IROQUOIS – The Municipality of South Dundas is getting out of the landlord business, and the burden of that decision is weighing most heavily on one longtime South Dundas resident.
A retiree from Ross Video, Elly Bosman is by all accounts a model tenant who has occupied the 950 square foot apartment located in the upstairs of the Carman House Museum since 1990.
Elly says she has always paid her rent early and keeps an eye on the museum which is open to the public only during the summer months. She tends to the outdoor gardens as if they were her own and keeps the apartment as immaculate as the museum below it.
For decades South Dundas, and prior to that the Village of Iroquois has rented out the apartment. It has been a benefit deterring vandalism, and having someone in the building to report issues. In the past, Elly has reported furnace failures and basement flooding.
As a longtime tenant who was accustomed to reporting issues to her landlord, when she noticed that two of the upstairs windows were broken and leaking, Elly didn’t think it was much of a stretch to report the issues to her landlord.
With the help of her brother Hans Bosman they sent the township a letter outlining a number of issues with the apartment, which included the leaking windows, some mould issues that the two ended up rectifying themselves, and a number of other items.
“What we wanted was to meet to discuss the issues,” said Hans, “But they [South Dundas] just sent legal representatives.”
“We didn’t want to go to court. We only wanted to meet with them. We only went to court because they went to court,” said Hans.
South Dundas went through court proceedings to have Bosman evicted. As a result of the Landlord and Tenant Board tribunal proceedings, member Philippe Rabot decided November 17, 2017 that Elly will have to move out by June 30, 2018.
“As a ratepayer, it really bothers me how these people have been treated,” said a longtime neighbour and lifelong resident of South Dundas who encouraged Elly to tell her story publicly.
“Is this how we treat people here in South Dundas? These people came to the table not looking for conflict, only for a resolution. They were not looking for a handout. They wanted to participate in the solution. What they got was a big problem,” he said.
In the eviction application, South Dundas stated that its intention is to convert the rental unit for the museum’s use.
After filing this application with the Landlord and Tenant Board, Donald Lewis, South Dundas’ director of planning and enforcement and chief building inspector issued an order saying that the rental unit could no longer be occupied for residential purposes because it does not have a separate exit leading directly to the outside and a separate heating system. That notice has been on the door of the Carman House Museum since August 2017.
During the proceedings Rabot determined that $10,000, including $5,000 for the separate exit and $5,000 for apartment upgrades including the window replacements would be the costs necessary to maintain tenancy.

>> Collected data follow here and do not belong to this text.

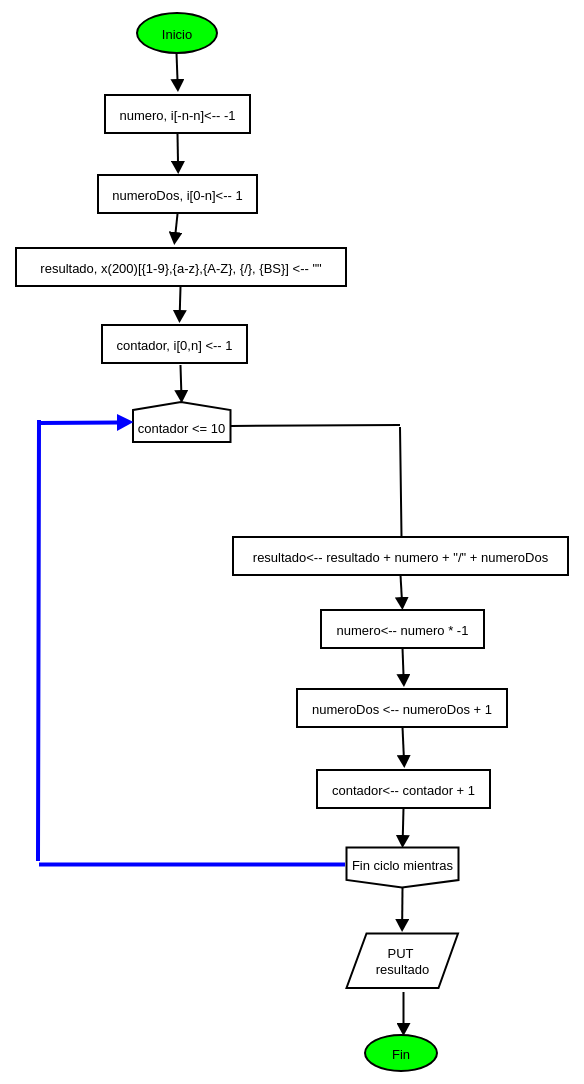
<!DOCTYPE html>
<html lang="es">
<head>
<meta charset="utf-8">
<title>Diagrama de flujo</title>
<style>
:root {
  --ink: #000;
  --paper: #fff;
  --terminal: #0f0;
  --loop: #00f;
}
* { box-sizing: border-box; margin: 0; }
body { width: 584px; height: 1084px; overflow: hidden; background: var(--paper); }
.flowchart {
  position: relative;
  width: 584px;
  height: 1084px;
  overflow: hidden;
  color: var(--ink);
  font: 13px/16px "Liberation Sans", Arial, sans-serif;
}
.connectors { position: absolute; left: 0; top: 0; }
.flow { fill: none; stroke: var(--ink); stroke-width: 2; }
.loop { fill: none; stroke: var(--loop); stroke-width: 4; }
.outline { fill: var(--paper); stroke: var(--ink); stroke-width: 2; }
.node {
  position: absolute;
  left: var(--x);
  top: var(--y);
  width: var(--w);
  height: 40px;
  display: flex;
  align-items: center;
  justify-content: center;
  padding-top: 3px;
  text-align: center;
  white-space: nowrap;
}
.process { border: 2px solid var(--ink); background: var(--paper); }
.terminal { border: 2px solid var(--ink); border-radius: 50%; background: var(--terminal); }
.start { height: 42px; }
.end { height: 38px; }
.output { height: 56px; flex-direction: column; padding-top: 2px; }
.output span:first-child { margin-right: 4px; }
</style>
</head>
<body>
<main class="flowchart">
  <svg class="connectors" width="584" height="1084" viewBox="0 0 584 1084" aria-hidden="true">
    <defs>
      <marker id="arrowhead" markerUnits="userSpaceOnUse" markerWidth="14" markerHeight="14" refX="1" refY="7" orient="auto">
        <path d="M0 0L13 7L0 14Z" fill="#000"/>
      </marker>
    </defs>
    <g class="outline">
      <path d="M133 410L181 402L230.500 410V442H133Z"/>
      <path d="M346.500 847.500H458.500V880L402 887.500L346.500 880Z"/>
      <path d="M366.500 933.500H458L438.500 988H346.500Z"/>
    </g>
    <g class="flow" marker-end="url(#arrowhead)">
      <path d="M176.500 53L177.500 80"/>
      <path d="M177.500 134L178 162"/>
      <path d="M177.500 214L175.500 233"/>
      <path d="M180.500 287L179.800 311"/>
      <path d="M180.500 365L181.300 391"/>
      <path d="M400.500 575L401.800 598"/>
      <path d="M402.500 648L403.500 675"/>
      <path d="M402.500 727L403.800 756"/>
      <path d="M403.500 808L402.800 836"/>
      <path d="M402.500 888L402.200 920"/>
      <path d="M403.500 992L403.500 1024"/>
    </g>
    <path class="flow" d="M231 426L400 425M400 427L401.500 536"/>
    <path class="loop" d="M345 864.500H39M38 861L39 420M39 423L118 422.500"/>
    <path d="M117 414L133.500 422L117 431Z" fill="#00f"/>
  </svg>

  <div class="node terminal start" style="--x:136px;--y:12px;--w:82px">Inicio</div>
  <div class="node process" style="--x:104px;--y:94px;--w:147px">numero, i[-n-n]&lt;-- -1</div>
  <div class="node process" style="--x:97px;--y:174px;--w:161px">numeroDos, i[0-n]&lt;-- 1</div>
  <div class="node process" style="--x:15px;--y:247px;--w:332px">resultado, x(200)[{1-9},{a-z},{A-Z}, {/}, {BS}] &lt;-- ""</div>
  <div class="node process" style="--x:101px;--y:324px;--w:147px">contador, i[0,n] &lt;-- 1</div>
  <div class="node" style="--x:132px;--y:407px;--w:99px">contador &lt;= 10</div>
  <div class="node process" style="--x:232px;--y:536px;--w:337px">resultado&lt;-- resultado + numero + "/" + numeroDos</div>
  <div class="node process" style="--x:320px;--y:609px;--w:165px">numero&lt;-- numero * -1</div>
  <div class="node process" style="--x:296px;--y:688px;--w:212px">numeroDos &lt;-- numeroDos + 1</div>
  <div class="node process" style="--x:316px;--y:769px;--w:175px">contador&lt;-- contador + 1</div>
  <div class="node" style="--x:346px;--y:844px;--w:113px">Fin ciclo mientras</div>
  <div class="node output" style="--x:346px;--y:933px;--w:113px"><span>PUT</span><span>resultado</span></div>
  <div class="node terminal end" style="--x:364px;--y:1034px;--w:74px">Fin</div>
</main>
</body>
</html>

He ruled that it was reasonable for the landlord to rely on economic factors to terminate residency.
“I can fully appreciate the distress which the tenant must have felt upon learning that the landlord was seeking to end her tenancy after 27 years, knowing that she was not to blame for the deteriorating condition of the rental unit,” said Rabot in his case analysis. “It is heartbreaking to see that anyone would lose their home because the landlord finds it too costly to maintain the residential use. Nonetheless this is an option the Act allows for,” he wrote

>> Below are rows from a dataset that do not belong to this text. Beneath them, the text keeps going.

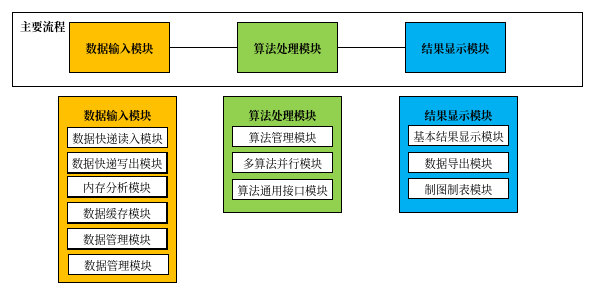
<!DOCTYPE html>
<html lang="zh-CN">
<head>
<meta charset="utf-8">
<title>主要流程</title>
<style>
:root {
  --ink: #000;
  --paper: #fff;
  --input: #ffc000;
  --process: #92d050;
  --output: #00b0f0;
}
* { box-sizing: border-box; margin: 0; padding: 0; }
html, body { width: 595px; height: 295px; overflow: hidden; background: var(--paper); }
.diagram {
  position: relative;
  width: 595px;
  height: 295px;
  color: var(--ink);
  font: 400 11.3px/16px "Noto Serif CJK SC", "Noto Serif", serif;
  white-space: nowrap;
}
.input { background: var(--input); }
.process { background: var(--process); }
.output { background: var(--output); }

.flow {
  position: absolute;
  left: 12px; top: 12px;
  width: 571px; height: 75px;
  border: 1px solid var(--ink);
}
.flow h1 { position: absolute; left: 7px; top: 5px; font-size: 11.3px; font-weight: 700; line-height: 16px; }
.steps {
  position: absolute;
  left: 56px; top: 9px;
  display: flex;
  align-items: center;
  list-style: none;
}
.step {
  width: 101px; height: 51px;
  border: 1px solid var(--ink);
  display: flex;
  align-items: center;
  justify-content: center;
  font-weight: 700;
}
.link { width: 67px; height: 1px; background: var(--ink); }

.module {
  position: absolute;
  top: 96px;
  width: 119px;
  border: 1px solid var(--ink);
}
.module.input { left: 58px; height: 187px; }
.module.process { left: 223px; height: 117px; }
.module.output { left: 399px; height: 117px; }
.module h2 { padding-top: 10px; height: 30px; font-size: 11.3px; font-weight: 700; line-height: 16px; text-align: center; }
.parts { list-style: none; display: flex; flex-direction: column; align-items: center; }
.parts li {
  width: 101px; height: 21px;
  border: 1px solid var(--ink);
  background: var(--paper);
  display: flex;
  align-items: center;
  justify-content: center;
}
.input .parts { gap: 4px; }
.input .parts li:nth-child(n+2):nth-child(-n+5) { height: 22px; border-right-width: 2px; border-bottom-width: 2px; }
.input .parts li:nth-child(3) { margin-top: -2px; }
.input .parts li:last-child { margin-left: 1px; }
.process .parts { gap: 5px; margin-top: -1px; }
.process .parts li:last-child { margin-top: 1px; }
.output .parts { gap: 5px; margin-top: -2px; }
.output .parts li:nth-child(2) { margin-top: 1px; }
</style>
</head>
<body>
<main class="diagram">
  <section class="flow">
    <h1>主要流程</h1>
    <ol class="steps">
      <li class="step input">数据输入模块</li>
      <li class="link" aria-hidden="true"></li>
      <li class="step process">算法处理模块</li>
      <li class="link" aria-hidden="true"></li>
      <li class="step output">结果显示模块</li>
    </ol>
  </section>

  <section class="module input">
    <h2>数据输入模块</h2>
    <ul class="parts">
      <li>数据快递读入模块</li>
      <li>数据快递写出模块</li>
      <li>内存分析模块</li>
      <li>数据缓存模块</li>
      <li>数据管理模块</li>
      <li>数据管理模块</li>
    </ul>
  </section>

  <section class="module process">
    <h2>算法处理模块</h2>
    <ul class="parts">
      <li>算法管理模块</li>
      <li>多算法并行模块</li>
      <li>算法通用接口模块</li>
    </ul>
  </section>

  <section class="module output">
    <h2>结果显示模块</h2>
    <ul class="parts">
      <li>基本结果显示模块</li>
      <li>数据导出模块</li>
      <li>制图制表模块</li>
    </ul>
  </section>
</main>
</body>
</html>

All I wanted was just to stay here. That’s always what I wanted. I like to be here. This is my home. – Elly Bosman
“In my mind, the municipality spent more on court and engineers reports than it would have cost to just repair the windows, which by the way still haven’t been repaired,” said Hans.
“I think it’s important for us to tell this story,” said Irma Jackson, Elly’s sister whose property is adjacent to Carman House. “We’re talking because we have nothing to lose. She’s evicted. We wanted to share this story because we want people to know how this transpired. We want to make the community aware of how this municipality is treating this resident.”
Elly and her brother and sister realize that the decision is not likely to be reversed, but have found that a lot of people don’t agree with what has been done by the municipality.
“We don’t need staff to respond, but we would like to know from our elected officials how this got to where it is today,” said Hans. “Our hope is that some public pressure will bring this issue into the public forum so that we can hear the reasoning behind all this. If council made this decision, we would like them to reconsider it.”
The Leader called to discuss the matter with South Dundas officials, but did not get a response.
In December The Leader asked South Dundas mayor Evonne Delegarde about the situation at the Carman House. She responded that she could not comment because she had declared conflict of interest in the matter.
“It would be great if people would contact members of council to let them know their feelings on the matter. A lot of people we have talked to thoroughly disagree with what has been done here,” said Hans. “We want people to tell council what they think and to ask them to reconsider and revisit the issue.”
“It’s about time we stand up and say something,” added Jackson.